As co-founder of Microsoft, a technology investor, real estate magnate and owner of both an NBA and an NFL sports team, Paul Allen’s empire was vast. His estate planning was likely well done and extensive, as the distribution of his wealth has remained private, and there is little public knowledge about what is happening to his billions.
The only thing known about Paul Allen’s intentions for his fortune, estimated to be in the area of $20 billion, was that he intended to give away much of it. He was interested in everything from nonprofits, fine art, science and pop culture, among many other endeavors. It’s been a little more than a year since the died, and little is known about what is happening with his estate.
The Seattle Times’s recent article, “What’s happening to Paul Allen’s billions? A year after his death, it’s complicated” says that it can take years to unwind holdings like Allen’s.
The process of giving away as much as $10 billion or more of his estate falls to Jody Allen, trustee, sister and, with her family, sole heir.

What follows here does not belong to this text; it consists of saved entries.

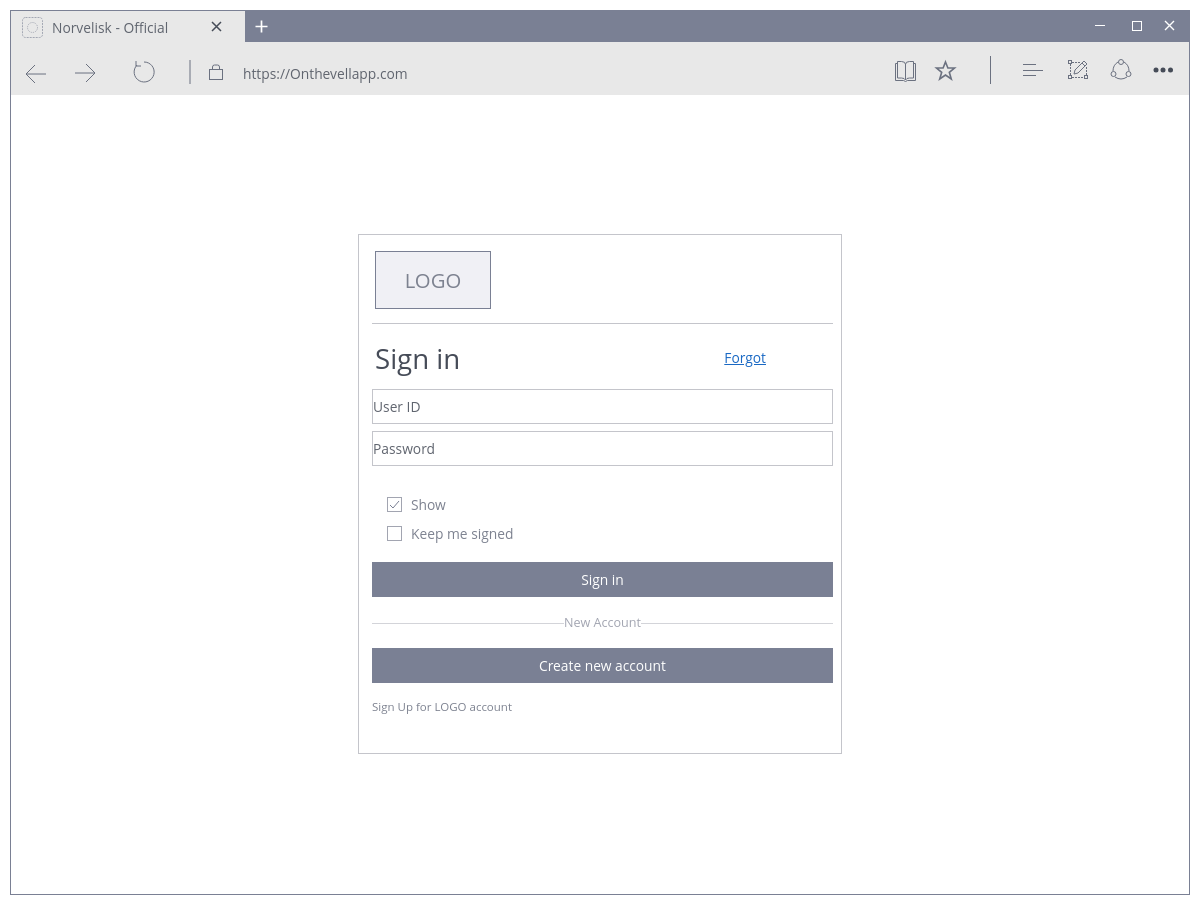
<!DOCTYPE html>
<html lang="en">
<head>
<meta charset="utf-8">
<title>Sign in wireframe</title>
<style>
:root {
  --slate: #7a8094;
  --bar: #e8e8e8;
  --line: #c4c5cb;
  --ink: #464c58;
  --text: #60656f;
  --muted: #7d8290;
  --faint: #a2a5b1;
  --icon: #6b7180;
  --link: #1a69c4;
  --logo-fill: #f0f0f5;
}
* { box-sizing: border-box; margin: 0; padding: 0; }
html, body { width: 1200px; height: 905px; overflow: hidden; background: #fff; }
body { padding: 10px; font: 13.8px/20px "Open Sans", sans-serif; color: var(--text); }
svg { display: block; fill: none; stroke: var(--icon); stroke-width: 1; }
a { color: var(--link); }

.window { width: 1180px; height: 885px; border: 1px solid var(--slate); }
.title-bar { display: flex; height: 31px; background: var(--slate); }
.title-bar svg { flex: none; }
.tab { display: flex; align-items: center; width: 234px; padding-left: 11px; background: var(--bar); }
.tab-title { width: 167px; padding: 2px 0 0 9px; white-space: nowrap; }
.window-controls { margin-left: auto; }
.toolbar {
  display: grid; height: 53px; padding-left: 14px; background: var(--bar);
  grid-template-columns: 50px 58px 56px 19px 35px 651px 40px 55px 33px 45px 43px 43px 36px;
}
.address { padding-top: 22px; }

.card {
  display: flex; flex-direction: column;
  width: 484px; height: 520px; margin: 139px 0 0 347px; padding: 16px 8px 0 13px;
  border: 1px solid var(--line);
}
.card-header { height: 73px; padding-left: 3px; border-bottom: 1px solid var(--line); }
.logo {
  display: flex; align-items: center; justify-content: center;
  width: 116px; height: 58px; border: 1px solid var(--slate);
  background: var(--logo-fill); color: var(--muted); font-size: 20.3px;
}
.heading { display: flex; align-items: center; justify-content: space-between; height: 65px; padding: 3px 67px 0 3px; }
h1 { font-size: 27.6px; line-height: 38px; font-weight: 400; color: var(--ink); }
.field { display: flex; align-items: center; height: 35px; margin-bottom: 7px; border: 1px solid var(--line); }
.options { margin: 17px 0 14px; padding-left: 15px; list-style: none; color: var(--muted); }
.options li { display: flex; align-items: center; gap: 9px; height: 29px; }
.button {
  display: flex; align-items: center; justify-content: center; flex: none;
  height: 35px; background: var(--slate); color: #fff; text-decoration: none;
}
.separator { display: flex; align-items: center; height: 51px; padding-top: 1px; font-size: 12.6px; color: var(--faint); white-space: nowrap; }
.separator::before, .separator::after { content: ""; flex: 1; height: 1px; background: #d3d4d9; }
.signup-note { padding-top: 14px; font-size: 11.5px; color: var(--muted); }
</style>
</head>
<body>
<main class="window">
  <header>
    <div class="title-bar">
      <div class="tab">
        <svg width="21" height="31" aria-hidden="true">
          <g stroke="#a3a7b3" stroke-dasharray="2 1"><rect x=".5" y="6.5" width="20" height="20" rx="3"/><circle cx="10.5" cy="16.5" r="5" stroke-dasharray="1 1"/></g>
        </svg>
        <span class="tab-title">Norvelisk - Official</span>
        <svg width="16" height="31" aria-label="Close tab"><path d="M2 11l9 9M11 11l-9 9" stroke="#464c58" stroke-width="1.5"/></svg>
      </div>
      <svg width="32" height="31" aria-label="New tab"><path d="M10.5 15.5h12M16.5 9.5v12" stroke="#fff" stroke-width="1.7"/></svg>
      <svg class="window-controls" width="100" height="31" aria-label="Window controls">
        <g stroke="#fff"><path d="M6 14.5h10"/><rect x="43.5" y="10.5" width="9" height="9"/><path d="M76 10l9 9M85 10l-9 9" stroke-width="1.4"/></g>
      </svg>
    </div>
    <nav class="toolbar">
      <svg width="24" height="53" aria-label="Back"><path d="M21 32H1M10 23l-9 9 9 9"/></svg>
      <svg width="24" height="53" aria-label="Forward"><path d="M0 31h20M11 22l9 9-9 9"/></svg>
      <svg width="24" height="53" aria-label="Reload"><path d="M4 23a10 10 0 1 0 7-3M3 19v5h5"/></svg>
      <svg width="4" height="53" aria-hidden="true"><path d="M1 18v24"/></svg>
      <svg width="18" height="53" aria-label="Secure"><rect x="1.5" y="27.5" width="13" height="10"/><path d="M4.5 27v-2q0-2 2-2h3q2 0 2 2v2"/></svg>
      <span class="address">https://Onthevellapp.com</span>
      <svg width="24" height="53" aria-label="Reading view"><path d="M1.5 21.5h2v-2h4q4 0 4 3 0-3 4-3h4v2h2v17h-8l-2 1-2-1h-8zM3.5 21v15h4q3 0 4 2 1-2 4-2h4V21M11.5 22v16"/></svg>
      <svg width="24" height="53" aria-label="Favourites"><path d="M11.5 20l2.400 6h6.600l-5.200 4.300 2 6.700-5.800-4-5.800 4 2-6.700L2.500 26h6.600z" stroke-width="1.6"/></svg>
      <svg width="4" height="53" aria-hidden="true"><path d="M1.5 14v28"/></svg>
      <svg width="24" height="53" aria-label="Hub"><path d="M1 22.500h13M1 28.500h20M1 33.500h13"/></svg>
      <svg width="24" height="53" aria-label="Web note">
        <path d="M5 20.500h8M3.500 22v12M19.500 25v9M5 35.500h13" stroke-dasharray="2 1"/>
        <rect x="1.500" y="18.500" width="3" height="3"/><rect x="1.500" y="33.500" width="3" height="3"/><rect x="17.500" y="33.500" width="3" height="3"/>
        <path d="M7 32l1-4 9-9 3 3-9 9zM15 21l3 3"/>
      </svg>
      <svg width="24" height="53" aria-label="Share">
        <path d="M8 20q-5 3-5 9M14 20q5 3 5 9M5 35q6 4 12 0"/>
        <circle cx="11" cy="20" r="2.500"/><circle cx="3.500" cy="32" r="2.500"/><circle cx="18.500" cy="32" r="2.500"/>
      </svg>
      <svg width="24" height="53" aria-label="More"><g fill="#464c58" stroke="none"><circle cx="3" cy="28" r="2.500"/><circle cx="10" cy="28" r="2.500"/><circle cx="17.500" cy="28" r="2.500"/></g></svg>
    </nav>
  </header>

  <section class="card">
    <div class="card-header"><div class="logo">LOGO</div></div>
    <div class="heading"><h1>Sign in</h1><a href="#">Forgot</a></div>
    <div class="field">User ID</div>
    <div class="field">Password</div>
    <ul class="options">
      <li><svg width="15" height="15" aria-label="Checked"><rect x=".5" y=".5" width="14" height="14" stroke="#a2a5b1"/><path d="M3 8l3 3 6-7" stroke="#7a8094"/></svg>Show</li>
      <li><svg width="15" height="15" aria-label="Unchecked"><rect x=".5" y=".5" width="14" height="14" stroke="#a2a5b1"/></svg>Keep me signed</li>
    </ul>
    <a class="button" href="#">Sign in</a>
    <div class="separator">New Account</div>
    <a class="button" href="#">Create new account</a>
    <p class="signup-note">Sign Up for LOGO account</p>
  </section>
</main>
</body>
</html>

Jody Allen “has responsibility for preserving and implementing Paul Allen’s vision for generations to come,” says her biography on the website of Vulcan, the business they co-founded that serves as the hub of the Allen empire.
Jody’s specific intentions are not known outside of her inner circle. However, the expectations are great, based in large part on Paul and Jody Allen’s record of philanthropy. Paul gave away about $2 billion, while he was alive.
The sale of Allen’s cash-consuming assets, like yachts or space ventures, is a regular task in cleaning up an estate, so that when it’s time to distribute cash, there’s liquidity.
However, this clean-up can take several years for estates of this size. Estates have up to 15 months from the date of death, including extensions, to file estate tax returns.
For estates this size, the executor must pay estimated taxes, which can be as much as 52% of assets that are not being donated to nonprofit organizations. Major distributions cannot be made until both federal and state tax officials sign off. Once that occurs, the executor will be able to move forward with distributing assets or whatever the estate plan directs.
Reference: The Seattle Times (November 26, 2019) “What’s happening to Paul Allen’s billions? A year after his death, it’s complicated”